A few months ago in Georgia, dozens of anti-abortion billboards were placed in low-income neighborhoods with messages suggesting abortion is a racist conspiracy to kill or enslave women of color. The billboards, with slogans like “black children are an endangered species,” were paid for by Georgia Right to Life and the Radiance Foundation, a organization dedicated to promoting this conspiracy myth.
These racial arguments may seem like a recent phenomenon, but, from the beginning, the anti-choice movement has drawn on the American legacy of racism and slavery to frame its position.
The modern anti-abortion movement in the U.S. began in the wake of the civil rights movement and its purposeful remembrance of the nation’s odious history of slavery. The 1960s and 70s then witnessed the birth of African American studies as an academic discipline, the inclusion of African American literature in school curricula, and the success of Alex Haley’s Roots.
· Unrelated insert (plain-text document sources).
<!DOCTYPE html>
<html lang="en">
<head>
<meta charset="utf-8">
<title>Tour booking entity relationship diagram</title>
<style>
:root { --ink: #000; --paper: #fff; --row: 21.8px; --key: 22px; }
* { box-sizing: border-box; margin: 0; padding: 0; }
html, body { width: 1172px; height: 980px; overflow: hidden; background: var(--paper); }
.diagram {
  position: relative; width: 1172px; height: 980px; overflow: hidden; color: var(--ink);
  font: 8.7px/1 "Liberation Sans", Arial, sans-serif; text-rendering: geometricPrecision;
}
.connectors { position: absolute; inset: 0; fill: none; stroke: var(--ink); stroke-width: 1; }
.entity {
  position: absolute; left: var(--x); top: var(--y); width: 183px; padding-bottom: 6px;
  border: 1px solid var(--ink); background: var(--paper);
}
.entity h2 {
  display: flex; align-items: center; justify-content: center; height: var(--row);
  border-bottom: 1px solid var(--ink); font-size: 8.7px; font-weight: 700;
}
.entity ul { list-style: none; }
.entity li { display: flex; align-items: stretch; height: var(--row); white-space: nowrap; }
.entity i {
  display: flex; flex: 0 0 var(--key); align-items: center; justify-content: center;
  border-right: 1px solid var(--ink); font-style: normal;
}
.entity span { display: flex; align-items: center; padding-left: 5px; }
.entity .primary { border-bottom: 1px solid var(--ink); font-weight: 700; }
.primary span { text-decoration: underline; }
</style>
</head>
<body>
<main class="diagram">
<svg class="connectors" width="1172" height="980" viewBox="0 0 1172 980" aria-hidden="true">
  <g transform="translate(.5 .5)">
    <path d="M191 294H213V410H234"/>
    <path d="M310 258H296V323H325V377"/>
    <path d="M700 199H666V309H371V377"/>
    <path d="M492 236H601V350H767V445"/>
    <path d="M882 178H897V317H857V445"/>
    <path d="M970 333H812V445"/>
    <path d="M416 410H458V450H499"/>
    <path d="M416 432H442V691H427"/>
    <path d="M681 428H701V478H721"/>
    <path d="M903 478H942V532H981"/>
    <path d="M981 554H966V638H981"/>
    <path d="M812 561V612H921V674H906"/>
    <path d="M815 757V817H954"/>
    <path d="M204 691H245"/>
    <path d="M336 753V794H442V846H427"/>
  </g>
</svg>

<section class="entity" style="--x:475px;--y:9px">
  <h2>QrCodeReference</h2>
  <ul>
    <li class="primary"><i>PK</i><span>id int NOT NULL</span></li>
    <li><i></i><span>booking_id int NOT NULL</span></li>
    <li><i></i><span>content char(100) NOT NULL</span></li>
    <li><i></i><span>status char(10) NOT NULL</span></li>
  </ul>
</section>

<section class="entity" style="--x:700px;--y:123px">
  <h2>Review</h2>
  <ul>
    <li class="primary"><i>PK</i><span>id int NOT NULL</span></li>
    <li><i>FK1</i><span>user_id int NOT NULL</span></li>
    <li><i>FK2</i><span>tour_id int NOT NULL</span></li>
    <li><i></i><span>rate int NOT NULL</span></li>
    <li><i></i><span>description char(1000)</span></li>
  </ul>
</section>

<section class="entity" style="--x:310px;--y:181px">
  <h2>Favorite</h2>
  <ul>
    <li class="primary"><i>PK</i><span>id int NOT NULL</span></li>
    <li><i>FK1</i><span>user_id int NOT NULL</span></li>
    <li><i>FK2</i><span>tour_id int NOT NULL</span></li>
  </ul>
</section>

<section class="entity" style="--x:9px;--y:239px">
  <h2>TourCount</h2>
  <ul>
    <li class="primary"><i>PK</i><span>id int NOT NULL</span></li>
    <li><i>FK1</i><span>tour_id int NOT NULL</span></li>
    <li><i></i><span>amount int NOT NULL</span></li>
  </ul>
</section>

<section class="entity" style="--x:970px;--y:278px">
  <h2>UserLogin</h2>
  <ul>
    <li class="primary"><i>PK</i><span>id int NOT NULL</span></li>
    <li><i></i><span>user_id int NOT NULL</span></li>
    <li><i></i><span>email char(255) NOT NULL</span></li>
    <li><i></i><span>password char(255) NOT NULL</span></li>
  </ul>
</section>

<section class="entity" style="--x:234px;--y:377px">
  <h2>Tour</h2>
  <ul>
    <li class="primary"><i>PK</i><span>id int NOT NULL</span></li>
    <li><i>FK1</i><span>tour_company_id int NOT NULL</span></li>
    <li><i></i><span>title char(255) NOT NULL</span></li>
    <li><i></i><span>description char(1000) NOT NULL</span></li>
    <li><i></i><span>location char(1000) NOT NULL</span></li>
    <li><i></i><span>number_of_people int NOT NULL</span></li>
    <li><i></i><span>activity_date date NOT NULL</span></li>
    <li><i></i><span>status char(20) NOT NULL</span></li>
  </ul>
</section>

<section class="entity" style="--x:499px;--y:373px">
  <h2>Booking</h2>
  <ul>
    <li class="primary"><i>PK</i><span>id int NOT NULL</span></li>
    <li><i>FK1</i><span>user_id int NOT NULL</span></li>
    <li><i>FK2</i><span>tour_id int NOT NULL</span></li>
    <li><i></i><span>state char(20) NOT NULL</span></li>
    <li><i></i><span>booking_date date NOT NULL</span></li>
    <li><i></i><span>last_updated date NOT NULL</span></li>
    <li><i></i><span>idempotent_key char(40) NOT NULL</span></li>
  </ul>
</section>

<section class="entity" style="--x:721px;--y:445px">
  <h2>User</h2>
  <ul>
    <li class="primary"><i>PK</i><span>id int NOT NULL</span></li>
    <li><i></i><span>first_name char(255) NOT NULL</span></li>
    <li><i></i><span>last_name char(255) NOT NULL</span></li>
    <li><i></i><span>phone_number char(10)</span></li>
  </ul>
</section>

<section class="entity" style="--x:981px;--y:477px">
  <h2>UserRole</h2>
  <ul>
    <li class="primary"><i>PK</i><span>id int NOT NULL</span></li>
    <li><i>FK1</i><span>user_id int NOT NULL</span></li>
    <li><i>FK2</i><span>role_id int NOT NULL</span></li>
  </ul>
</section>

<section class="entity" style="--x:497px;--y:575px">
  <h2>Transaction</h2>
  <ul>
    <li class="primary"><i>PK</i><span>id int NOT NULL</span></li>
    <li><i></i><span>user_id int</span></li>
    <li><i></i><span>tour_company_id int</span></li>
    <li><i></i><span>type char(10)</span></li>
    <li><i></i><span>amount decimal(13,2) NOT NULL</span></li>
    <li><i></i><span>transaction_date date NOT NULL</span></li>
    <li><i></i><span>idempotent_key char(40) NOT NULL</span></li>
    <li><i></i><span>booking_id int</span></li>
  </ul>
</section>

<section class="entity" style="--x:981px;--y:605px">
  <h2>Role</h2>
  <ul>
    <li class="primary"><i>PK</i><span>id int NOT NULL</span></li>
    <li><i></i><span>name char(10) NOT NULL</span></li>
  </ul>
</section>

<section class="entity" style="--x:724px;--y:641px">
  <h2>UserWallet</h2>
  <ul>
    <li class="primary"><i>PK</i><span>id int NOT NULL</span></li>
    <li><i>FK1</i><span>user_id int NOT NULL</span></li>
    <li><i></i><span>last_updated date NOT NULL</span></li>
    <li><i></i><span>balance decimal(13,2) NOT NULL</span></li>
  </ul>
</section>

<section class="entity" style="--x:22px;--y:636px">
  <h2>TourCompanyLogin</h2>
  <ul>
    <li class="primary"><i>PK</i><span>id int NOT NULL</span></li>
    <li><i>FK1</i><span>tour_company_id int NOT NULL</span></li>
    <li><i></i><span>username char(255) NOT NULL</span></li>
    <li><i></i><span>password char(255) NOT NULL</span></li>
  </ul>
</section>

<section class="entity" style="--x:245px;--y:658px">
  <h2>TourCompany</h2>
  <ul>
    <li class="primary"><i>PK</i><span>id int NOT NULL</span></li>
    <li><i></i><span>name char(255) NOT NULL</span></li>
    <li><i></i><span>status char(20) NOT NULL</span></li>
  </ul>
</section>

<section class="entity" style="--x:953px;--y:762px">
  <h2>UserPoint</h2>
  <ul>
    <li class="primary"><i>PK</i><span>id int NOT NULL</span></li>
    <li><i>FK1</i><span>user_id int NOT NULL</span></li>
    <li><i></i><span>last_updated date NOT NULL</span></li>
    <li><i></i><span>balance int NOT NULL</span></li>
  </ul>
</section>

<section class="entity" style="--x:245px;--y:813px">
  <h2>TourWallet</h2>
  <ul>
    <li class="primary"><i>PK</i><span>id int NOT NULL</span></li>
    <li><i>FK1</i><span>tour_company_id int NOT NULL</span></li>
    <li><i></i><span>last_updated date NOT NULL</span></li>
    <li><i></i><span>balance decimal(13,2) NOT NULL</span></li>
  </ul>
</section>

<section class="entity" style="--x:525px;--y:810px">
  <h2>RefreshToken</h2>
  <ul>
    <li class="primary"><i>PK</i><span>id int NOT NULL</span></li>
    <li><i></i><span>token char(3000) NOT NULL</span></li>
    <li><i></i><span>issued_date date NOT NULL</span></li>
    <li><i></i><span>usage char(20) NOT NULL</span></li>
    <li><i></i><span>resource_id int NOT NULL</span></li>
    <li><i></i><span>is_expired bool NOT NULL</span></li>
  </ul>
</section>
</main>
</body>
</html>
Anti-abortion activists jumped on the zeitgeist bandwagon, comparing abortion to slavery in order to sell their crusade as a moral absolute on which there could be no compromise.
For example, in 1976, journalist William F. Buckley wrote, “One hundred years from now Americans will look back in horror at our abortion clinics, even as we look back now in horror at the slave markets.” That same year, Dr. Jack Willke, founder of the National Right to Life Committee, compared Roe v. Wade to the 1857 decision in Dred Scott v. Sanford in his book Slavery and Abortion: History Repeats. This argument continues to resurface even as recently as January of this year, when Rick Santorum argued on Fox News that Roe denies fetuses “personhood” the same way Dred Scott denied African Americans “personhood.”
The slavery analogy is as dangerous as it is wrong. By equating abortion with slavery, anti-abortionists can argue that the pro-choice rationale (that those who want abortions should be able to get them, and those opposed can abstain) is just as bad as Stephen Douglas’ 1854 doctrine of popular sovereignty, which would allow each new American territory to “choose” its own slavery policy. Christian civil rights activist William Sloane Coffin put it this way: “It’s a cop-out to say that abortion is a sin but not a crime. That’s like saying slavery is a sin but not a crime, that I personally wouldn’t own slaves but I defend the right of others to choose differently.”
The problem here is that the slavery analogy only makes sense if you believe having an abortion is somehow equivalent to owning a human being. (It isn’t.)
Anti-abortion activists continue to use the slavery analogy, though, because they know that in the 21st century almost everyone will agree, in no uncertain terms, that enslaving another is morally wrong. And they believe that fetuses or embryos are “people” deserving legal rights and protections.
The anti-abortion movement uses carefully chosen words like “the unborn” to encourage this way of thinking. It also cites scientific evidence to demonstrate “personhood” in utero. Of course much of it is pseudo-science, or outright lies. For example, a recent wave of anti-abortion legislation was based on claims that a fetus can feel pain at 20 weeks, despite consensus within the medical community that this just isn’t true.
Does life begin at conception? Birth? The first heartbeat? When a fetus is capable of survival outside the womb? Even if we answer the question of when life begins, we still wouldn’t be able to answer the metaphysical question of when a fetus or embryo becomes a “person” whose rights equal those of the woman carrying it.
The slavery analogy makes much more sense as an argument for choice, not against it. Slavery is about losing one’s freedom and personal autonomy over one’s body and life. As Margaret Sanger, founder of Planned Parenthood, so eloquently put it: “No woman can call herself free who does not own and control her body. No woman can call herself free until she can choose consciously whether she will or will not be a mother.”
In addition, laws prohibiting or restricting access to abortion treat women as chattel, enslaving them physically by controlling their bodies and ideologically by subjecting them to the tyranny of an imposed morality.
Currently, pregnant women confront increasing threats to their freedom to control their own bodies–especially those in the low-income communities targeted by racialized anti-abortion propaganda. Women in these communities already face countless barriers to accessing regular health care, health education and contraception–barriers that will only multiply as a result of the recent barrage of bills to cut Medicaid and further restrict abortion access throughout the country.
We must turn the anti-abortion movement’s use of the slavery analogy on its head. Let’s remind the world that even though we may never agree about the personhood or rights of the “unborn,” the personhood and rights of living women are indisputable.